New light shed on make-up of Kerry workforce
A NEW report on the workforces of large Irish towns, prepared using data from the 2006 census has thrown light on just how the workforces of Tralee and Killarney are made up.
According to the report, compiled by the Central Statistics Office, tourist mecca Killarney's service and hospitality sector employs almost a third of the town's workforce.
Meanwhile, workers in Tralee are shown to be better educated than in most similar sized Irish towns.
Over 28 per cent of Killarney's working population worked in the hotel and restaurant industry in 2006, compared with an average 5.9 per cent share for all other towns covered in the report.

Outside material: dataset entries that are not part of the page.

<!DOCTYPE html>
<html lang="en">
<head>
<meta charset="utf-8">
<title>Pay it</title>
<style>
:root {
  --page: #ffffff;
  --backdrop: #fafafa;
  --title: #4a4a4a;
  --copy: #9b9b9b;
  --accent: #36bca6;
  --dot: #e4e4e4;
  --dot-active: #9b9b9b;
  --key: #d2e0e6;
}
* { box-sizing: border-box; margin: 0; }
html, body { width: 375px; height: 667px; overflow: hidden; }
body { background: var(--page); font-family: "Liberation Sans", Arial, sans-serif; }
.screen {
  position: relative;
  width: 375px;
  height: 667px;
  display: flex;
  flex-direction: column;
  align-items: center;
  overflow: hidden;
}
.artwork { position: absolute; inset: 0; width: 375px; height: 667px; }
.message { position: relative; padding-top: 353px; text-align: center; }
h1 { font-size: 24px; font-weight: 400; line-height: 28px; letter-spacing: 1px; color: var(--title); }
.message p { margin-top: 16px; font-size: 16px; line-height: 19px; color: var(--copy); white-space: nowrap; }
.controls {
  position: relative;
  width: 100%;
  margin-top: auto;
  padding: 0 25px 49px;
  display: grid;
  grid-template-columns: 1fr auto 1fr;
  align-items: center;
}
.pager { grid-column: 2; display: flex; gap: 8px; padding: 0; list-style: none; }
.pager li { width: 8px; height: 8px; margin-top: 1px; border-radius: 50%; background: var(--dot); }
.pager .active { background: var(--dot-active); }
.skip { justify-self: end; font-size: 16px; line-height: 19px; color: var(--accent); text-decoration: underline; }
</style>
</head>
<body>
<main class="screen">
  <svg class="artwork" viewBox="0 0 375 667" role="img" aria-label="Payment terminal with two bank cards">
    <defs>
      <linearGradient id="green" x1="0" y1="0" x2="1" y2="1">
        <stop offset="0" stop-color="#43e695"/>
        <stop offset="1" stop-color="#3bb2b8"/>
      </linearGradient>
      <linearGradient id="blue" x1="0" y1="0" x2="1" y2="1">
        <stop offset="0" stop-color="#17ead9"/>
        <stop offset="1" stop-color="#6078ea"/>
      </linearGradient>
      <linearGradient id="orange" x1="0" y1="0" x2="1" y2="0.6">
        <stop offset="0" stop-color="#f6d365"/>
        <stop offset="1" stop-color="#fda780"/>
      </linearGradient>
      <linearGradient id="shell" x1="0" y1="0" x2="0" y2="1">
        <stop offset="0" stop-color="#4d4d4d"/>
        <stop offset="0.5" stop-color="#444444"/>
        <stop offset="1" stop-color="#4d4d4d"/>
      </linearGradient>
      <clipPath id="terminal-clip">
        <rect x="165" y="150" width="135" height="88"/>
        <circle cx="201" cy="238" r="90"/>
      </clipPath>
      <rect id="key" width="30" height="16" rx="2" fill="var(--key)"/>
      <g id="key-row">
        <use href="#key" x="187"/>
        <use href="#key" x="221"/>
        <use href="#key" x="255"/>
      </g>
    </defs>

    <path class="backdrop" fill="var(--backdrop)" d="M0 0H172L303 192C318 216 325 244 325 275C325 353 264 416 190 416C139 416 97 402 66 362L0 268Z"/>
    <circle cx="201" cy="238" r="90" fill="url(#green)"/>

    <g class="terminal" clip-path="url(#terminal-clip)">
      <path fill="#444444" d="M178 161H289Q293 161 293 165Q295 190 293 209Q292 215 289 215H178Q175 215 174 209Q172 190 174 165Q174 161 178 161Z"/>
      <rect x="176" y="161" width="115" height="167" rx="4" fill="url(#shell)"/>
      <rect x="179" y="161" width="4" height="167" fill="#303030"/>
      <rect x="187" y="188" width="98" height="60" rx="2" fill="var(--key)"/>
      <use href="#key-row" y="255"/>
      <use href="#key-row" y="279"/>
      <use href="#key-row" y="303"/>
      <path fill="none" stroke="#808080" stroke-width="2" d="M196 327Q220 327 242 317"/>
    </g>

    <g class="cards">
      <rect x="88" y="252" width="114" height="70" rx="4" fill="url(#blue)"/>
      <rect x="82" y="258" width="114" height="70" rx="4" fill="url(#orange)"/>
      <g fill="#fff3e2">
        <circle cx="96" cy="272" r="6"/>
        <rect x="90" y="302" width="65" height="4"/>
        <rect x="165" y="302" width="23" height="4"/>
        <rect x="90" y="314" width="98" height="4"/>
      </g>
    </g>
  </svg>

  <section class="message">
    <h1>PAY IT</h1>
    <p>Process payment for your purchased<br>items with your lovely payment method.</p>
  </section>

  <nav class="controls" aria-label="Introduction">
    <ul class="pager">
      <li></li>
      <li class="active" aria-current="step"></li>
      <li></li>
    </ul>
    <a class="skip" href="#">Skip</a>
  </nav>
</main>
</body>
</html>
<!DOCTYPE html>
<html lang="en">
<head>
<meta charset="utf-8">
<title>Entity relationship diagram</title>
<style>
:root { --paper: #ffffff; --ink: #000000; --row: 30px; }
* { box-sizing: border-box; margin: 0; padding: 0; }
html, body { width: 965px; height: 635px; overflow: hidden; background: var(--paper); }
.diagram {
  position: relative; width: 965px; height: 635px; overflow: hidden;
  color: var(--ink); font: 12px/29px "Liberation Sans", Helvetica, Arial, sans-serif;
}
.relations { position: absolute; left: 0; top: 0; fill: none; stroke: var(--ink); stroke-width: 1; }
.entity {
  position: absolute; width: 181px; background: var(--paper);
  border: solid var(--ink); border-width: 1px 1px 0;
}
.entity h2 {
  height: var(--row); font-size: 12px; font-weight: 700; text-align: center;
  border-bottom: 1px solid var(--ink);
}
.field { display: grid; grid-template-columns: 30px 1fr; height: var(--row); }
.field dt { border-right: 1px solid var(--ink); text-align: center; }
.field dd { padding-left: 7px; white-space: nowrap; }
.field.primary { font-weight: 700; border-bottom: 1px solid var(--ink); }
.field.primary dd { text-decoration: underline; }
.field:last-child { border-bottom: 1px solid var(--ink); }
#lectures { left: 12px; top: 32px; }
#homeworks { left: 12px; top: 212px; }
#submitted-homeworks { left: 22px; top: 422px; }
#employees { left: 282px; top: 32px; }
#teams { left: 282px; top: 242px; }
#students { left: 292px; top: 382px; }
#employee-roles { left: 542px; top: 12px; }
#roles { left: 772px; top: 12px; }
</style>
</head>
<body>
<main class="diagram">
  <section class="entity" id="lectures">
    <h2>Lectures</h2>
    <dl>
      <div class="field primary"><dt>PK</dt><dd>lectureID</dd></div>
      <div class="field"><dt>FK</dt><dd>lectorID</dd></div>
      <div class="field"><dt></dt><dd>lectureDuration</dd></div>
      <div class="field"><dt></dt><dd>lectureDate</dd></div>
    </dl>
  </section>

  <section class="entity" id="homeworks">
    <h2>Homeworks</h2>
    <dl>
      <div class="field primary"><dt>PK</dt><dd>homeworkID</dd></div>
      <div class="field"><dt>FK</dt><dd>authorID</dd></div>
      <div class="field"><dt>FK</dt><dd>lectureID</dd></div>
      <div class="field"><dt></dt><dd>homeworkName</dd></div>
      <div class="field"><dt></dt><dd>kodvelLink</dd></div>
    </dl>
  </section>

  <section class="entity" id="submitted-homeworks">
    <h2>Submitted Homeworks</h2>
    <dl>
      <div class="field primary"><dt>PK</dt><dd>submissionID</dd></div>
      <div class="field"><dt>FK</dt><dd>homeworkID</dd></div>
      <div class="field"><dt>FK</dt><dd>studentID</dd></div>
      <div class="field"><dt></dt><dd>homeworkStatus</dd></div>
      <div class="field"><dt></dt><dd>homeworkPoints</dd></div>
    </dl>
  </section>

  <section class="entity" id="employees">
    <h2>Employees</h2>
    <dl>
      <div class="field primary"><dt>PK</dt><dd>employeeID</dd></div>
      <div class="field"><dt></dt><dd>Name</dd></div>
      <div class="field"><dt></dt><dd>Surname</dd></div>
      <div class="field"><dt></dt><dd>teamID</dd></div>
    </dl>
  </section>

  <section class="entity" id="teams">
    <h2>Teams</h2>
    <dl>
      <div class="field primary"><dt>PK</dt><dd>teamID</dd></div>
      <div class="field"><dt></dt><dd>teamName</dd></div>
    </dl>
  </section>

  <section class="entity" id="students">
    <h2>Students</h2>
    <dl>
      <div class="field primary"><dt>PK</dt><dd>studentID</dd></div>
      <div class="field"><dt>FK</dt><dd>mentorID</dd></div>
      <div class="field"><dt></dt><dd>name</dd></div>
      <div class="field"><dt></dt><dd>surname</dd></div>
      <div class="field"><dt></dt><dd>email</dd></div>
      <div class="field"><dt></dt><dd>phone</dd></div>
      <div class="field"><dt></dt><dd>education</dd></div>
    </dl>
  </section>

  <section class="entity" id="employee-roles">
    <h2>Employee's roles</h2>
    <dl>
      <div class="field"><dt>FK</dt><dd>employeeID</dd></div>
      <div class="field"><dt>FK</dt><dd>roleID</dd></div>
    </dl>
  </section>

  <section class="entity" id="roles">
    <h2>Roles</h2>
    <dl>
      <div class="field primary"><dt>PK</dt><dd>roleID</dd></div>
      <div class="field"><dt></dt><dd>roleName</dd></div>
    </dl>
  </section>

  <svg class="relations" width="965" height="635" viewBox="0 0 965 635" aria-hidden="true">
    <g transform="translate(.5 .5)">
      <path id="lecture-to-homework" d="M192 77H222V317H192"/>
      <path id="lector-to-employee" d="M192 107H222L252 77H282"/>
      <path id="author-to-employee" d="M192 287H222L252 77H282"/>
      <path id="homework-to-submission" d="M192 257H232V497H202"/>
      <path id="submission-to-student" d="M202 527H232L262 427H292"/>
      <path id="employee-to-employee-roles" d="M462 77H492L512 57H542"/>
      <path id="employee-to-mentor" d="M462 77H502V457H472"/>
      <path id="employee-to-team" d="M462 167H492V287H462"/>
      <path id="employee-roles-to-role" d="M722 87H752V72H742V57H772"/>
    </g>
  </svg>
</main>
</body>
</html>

The report also shows that workers in non manual occupations accounted for 42 per cent of Killarney's working population, twice the average proportion for all towns with a population of 5,000 or more.
Killarney drew the majority its working population of 6,380 from its immediate hinterland, although Tralee was also a significant contributor.
The report also found that Tralee has a much better educated workforce than the other towns included in the CSO's analysis with 41.3 per cent of Tralee's 6,844-strong workforce having been educated to third level. The CSO report notes that this is "high compared with other towns of 5,000 population and over."
The wholesale and retail trade and the health sector each accounted for 20 per cent of all employment in Tralee with the manufacturing sector (13 per cent) and public administration and defence (8.9 per cent) also playing a significant role.
According to the report, significant numbers of workers travelled into Tralee from the surrounding towns of Listowel, Castleisland and Killarney.